*What this task involves*. Among the records, which lines hold the word "seed"? Pick them out.

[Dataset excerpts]
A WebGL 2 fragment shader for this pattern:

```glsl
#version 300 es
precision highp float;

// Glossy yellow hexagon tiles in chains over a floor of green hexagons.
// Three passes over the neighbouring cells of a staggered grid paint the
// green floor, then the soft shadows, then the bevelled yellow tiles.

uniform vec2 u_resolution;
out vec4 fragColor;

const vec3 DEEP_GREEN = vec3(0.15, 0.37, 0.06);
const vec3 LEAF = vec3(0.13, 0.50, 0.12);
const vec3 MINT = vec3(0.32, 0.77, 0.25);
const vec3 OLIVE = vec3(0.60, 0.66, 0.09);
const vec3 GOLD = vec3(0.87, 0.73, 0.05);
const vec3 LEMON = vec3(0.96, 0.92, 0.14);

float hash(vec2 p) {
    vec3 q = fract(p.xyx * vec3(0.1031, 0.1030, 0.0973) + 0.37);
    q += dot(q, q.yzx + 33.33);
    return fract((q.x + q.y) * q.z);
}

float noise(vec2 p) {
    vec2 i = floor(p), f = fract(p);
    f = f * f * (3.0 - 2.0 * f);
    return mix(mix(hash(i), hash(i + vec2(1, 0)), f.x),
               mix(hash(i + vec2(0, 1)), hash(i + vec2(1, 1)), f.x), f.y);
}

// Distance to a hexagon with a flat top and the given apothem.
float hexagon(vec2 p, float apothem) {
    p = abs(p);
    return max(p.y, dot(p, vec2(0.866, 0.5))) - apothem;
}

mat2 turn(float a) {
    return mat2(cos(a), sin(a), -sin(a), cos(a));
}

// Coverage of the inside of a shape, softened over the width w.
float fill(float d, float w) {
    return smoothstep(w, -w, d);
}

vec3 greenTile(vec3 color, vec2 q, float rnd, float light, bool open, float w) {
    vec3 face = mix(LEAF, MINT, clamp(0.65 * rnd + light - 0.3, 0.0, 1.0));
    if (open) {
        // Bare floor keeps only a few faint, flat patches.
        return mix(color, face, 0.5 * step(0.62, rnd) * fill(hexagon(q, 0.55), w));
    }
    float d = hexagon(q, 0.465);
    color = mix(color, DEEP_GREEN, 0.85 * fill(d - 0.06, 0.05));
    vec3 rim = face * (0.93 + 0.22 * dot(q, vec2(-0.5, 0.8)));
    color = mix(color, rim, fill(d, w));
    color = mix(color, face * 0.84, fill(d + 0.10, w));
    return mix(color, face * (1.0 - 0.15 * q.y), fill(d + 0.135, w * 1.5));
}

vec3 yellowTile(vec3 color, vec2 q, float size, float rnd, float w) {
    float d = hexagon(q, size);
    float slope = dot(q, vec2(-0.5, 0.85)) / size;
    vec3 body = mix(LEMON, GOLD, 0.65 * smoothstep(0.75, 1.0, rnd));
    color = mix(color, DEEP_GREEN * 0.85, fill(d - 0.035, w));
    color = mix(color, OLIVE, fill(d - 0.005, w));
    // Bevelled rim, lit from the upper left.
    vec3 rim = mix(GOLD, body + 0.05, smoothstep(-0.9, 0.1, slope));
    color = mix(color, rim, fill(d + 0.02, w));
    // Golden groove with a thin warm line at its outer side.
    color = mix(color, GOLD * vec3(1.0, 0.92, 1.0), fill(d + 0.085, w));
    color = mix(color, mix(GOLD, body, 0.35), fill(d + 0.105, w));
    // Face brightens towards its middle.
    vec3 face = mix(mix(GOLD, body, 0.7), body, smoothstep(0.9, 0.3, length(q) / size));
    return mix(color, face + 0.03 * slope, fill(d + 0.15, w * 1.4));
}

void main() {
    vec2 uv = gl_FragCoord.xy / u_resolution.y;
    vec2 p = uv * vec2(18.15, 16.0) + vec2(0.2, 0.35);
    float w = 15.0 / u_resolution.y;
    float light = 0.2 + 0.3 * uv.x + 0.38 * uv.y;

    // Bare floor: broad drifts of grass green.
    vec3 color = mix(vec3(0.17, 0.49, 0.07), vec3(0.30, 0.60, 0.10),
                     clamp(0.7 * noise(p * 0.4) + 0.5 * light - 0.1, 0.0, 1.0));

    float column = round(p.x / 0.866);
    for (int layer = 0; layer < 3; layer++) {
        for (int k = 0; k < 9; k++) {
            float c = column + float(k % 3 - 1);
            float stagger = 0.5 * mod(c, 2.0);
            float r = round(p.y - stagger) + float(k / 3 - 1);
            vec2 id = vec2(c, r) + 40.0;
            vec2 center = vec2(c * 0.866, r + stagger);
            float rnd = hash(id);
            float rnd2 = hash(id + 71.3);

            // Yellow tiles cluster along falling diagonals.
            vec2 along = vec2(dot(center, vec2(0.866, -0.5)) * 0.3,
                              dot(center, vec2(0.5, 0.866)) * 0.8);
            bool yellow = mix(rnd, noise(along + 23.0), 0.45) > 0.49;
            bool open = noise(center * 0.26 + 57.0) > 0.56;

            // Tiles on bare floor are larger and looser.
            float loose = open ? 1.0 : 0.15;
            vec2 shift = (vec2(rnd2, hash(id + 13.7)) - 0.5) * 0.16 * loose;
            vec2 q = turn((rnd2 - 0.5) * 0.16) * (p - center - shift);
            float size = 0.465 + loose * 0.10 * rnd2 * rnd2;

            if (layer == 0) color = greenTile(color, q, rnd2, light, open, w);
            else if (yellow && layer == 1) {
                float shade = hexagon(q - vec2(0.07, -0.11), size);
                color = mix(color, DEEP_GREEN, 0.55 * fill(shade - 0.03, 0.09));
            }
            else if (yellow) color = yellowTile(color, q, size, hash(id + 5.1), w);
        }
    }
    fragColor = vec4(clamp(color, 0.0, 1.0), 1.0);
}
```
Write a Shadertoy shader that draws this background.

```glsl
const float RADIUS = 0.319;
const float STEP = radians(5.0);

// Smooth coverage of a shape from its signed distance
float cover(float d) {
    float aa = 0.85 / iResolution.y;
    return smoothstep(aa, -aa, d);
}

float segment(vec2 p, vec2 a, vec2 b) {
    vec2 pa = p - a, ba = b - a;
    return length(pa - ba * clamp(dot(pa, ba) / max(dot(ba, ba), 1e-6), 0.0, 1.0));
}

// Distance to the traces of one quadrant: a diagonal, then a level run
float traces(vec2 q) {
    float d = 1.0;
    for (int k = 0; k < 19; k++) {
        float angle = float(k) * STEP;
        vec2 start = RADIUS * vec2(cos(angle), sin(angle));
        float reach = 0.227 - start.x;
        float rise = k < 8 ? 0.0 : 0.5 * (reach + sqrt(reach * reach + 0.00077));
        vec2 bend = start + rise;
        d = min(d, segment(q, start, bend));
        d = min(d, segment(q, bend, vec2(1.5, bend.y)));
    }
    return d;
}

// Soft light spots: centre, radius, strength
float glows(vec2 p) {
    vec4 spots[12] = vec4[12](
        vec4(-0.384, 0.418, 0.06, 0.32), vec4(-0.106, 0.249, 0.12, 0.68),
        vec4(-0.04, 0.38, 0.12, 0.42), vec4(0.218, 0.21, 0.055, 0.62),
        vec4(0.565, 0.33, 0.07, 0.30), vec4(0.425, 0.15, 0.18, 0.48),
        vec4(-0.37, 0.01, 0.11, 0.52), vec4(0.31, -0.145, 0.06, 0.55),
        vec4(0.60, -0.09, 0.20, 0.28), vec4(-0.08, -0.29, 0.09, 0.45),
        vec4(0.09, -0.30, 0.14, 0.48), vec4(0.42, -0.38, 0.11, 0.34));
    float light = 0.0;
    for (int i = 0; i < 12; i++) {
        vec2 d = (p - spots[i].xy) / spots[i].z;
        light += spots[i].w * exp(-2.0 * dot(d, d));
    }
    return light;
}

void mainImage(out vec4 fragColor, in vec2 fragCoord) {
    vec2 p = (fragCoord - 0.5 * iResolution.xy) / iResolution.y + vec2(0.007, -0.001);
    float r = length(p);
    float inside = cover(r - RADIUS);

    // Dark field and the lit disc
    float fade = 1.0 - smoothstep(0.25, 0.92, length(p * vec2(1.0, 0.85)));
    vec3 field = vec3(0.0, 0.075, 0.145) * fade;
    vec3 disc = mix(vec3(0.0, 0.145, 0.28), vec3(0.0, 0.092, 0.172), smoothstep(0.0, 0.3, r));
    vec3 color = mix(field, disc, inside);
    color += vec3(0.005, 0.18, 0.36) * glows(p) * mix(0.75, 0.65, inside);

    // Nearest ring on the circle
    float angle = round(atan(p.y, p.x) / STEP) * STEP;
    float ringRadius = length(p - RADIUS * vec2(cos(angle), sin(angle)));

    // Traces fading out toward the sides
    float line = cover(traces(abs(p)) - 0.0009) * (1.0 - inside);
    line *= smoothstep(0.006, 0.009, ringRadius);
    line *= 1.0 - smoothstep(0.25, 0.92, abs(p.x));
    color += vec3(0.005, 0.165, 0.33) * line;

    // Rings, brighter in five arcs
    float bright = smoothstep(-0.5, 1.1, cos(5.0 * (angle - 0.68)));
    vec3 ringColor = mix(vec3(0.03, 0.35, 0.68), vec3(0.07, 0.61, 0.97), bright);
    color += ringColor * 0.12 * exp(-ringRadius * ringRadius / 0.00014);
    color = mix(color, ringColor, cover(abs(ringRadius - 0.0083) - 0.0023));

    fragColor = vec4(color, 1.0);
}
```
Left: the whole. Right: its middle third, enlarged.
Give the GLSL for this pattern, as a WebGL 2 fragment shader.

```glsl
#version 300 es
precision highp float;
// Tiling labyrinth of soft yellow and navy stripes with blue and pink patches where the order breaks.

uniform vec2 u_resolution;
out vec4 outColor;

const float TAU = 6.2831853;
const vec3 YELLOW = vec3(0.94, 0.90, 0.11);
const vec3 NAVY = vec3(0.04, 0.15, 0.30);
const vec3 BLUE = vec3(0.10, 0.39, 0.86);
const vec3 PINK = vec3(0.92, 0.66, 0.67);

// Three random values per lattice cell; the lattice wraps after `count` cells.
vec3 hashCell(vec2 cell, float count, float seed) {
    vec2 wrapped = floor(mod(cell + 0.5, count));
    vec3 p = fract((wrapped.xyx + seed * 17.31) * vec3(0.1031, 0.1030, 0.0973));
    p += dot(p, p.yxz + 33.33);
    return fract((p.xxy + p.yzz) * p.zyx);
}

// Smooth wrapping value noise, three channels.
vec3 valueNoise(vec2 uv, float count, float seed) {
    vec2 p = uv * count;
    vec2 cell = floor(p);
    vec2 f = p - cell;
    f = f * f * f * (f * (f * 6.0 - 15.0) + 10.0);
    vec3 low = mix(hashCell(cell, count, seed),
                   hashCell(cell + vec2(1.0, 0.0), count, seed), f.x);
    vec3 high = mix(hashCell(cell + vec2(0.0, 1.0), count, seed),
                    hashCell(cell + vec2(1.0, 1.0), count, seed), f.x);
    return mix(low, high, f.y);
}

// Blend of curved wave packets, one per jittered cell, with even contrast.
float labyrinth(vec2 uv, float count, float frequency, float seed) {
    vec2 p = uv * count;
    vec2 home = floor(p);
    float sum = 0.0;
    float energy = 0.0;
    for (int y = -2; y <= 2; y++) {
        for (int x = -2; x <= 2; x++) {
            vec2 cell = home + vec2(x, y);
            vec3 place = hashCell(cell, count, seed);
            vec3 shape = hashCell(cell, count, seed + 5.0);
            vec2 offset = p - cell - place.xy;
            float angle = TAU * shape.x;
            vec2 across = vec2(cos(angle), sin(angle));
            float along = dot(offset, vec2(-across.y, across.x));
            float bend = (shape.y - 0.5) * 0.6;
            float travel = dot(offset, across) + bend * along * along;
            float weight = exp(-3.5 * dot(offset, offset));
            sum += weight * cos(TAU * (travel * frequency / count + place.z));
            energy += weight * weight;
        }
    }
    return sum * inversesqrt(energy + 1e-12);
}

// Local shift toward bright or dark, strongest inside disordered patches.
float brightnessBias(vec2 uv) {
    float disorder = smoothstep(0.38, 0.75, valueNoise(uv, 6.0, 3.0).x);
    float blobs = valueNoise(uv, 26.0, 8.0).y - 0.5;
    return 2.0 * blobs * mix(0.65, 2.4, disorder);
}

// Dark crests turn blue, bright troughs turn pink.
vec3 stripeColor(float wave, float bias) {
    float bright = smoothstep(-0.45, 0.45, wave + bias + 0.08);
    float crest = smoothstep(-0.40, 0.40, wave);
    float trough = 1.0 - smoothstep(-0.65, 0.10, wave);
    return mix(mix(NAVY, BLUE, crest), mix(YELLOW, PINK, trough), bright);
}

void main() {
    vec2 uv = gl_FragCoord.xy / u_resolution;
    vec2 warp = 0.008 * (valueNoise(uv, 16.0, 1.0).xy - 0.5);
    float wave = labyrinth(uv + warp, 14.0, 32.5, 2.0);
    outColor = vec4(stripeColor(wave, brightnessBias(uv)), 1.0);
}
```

*Response*.
vec3 hashCell(vec2 cell, float count, float seed) {
    vec3 p = fract((wrapped.xyx + seed * 17.31) * vec3(0.1031, 0.1030, 0.0973));
vec3 valueNoise(vec2 uv, float count, float seed) {
    vec3 low = mix(hashCell(cell, count, seed),
                   hashCell(cell + vec2(1.0, 0.0), count, seed), f.x);
    vec3 high = mix(hashCell(cell + vec2(0.0, 1.0), count, seed),
                    hashCell(cell + vec2(1.0, 1.0), count, seed), f.x);
float labyrinth(vec2 uv, float count, float frequency, float seed) {
            vec3 place = hashCell(cell, count, seed);
            vec3 shape = hashCell(cell, count, seed + 5.0);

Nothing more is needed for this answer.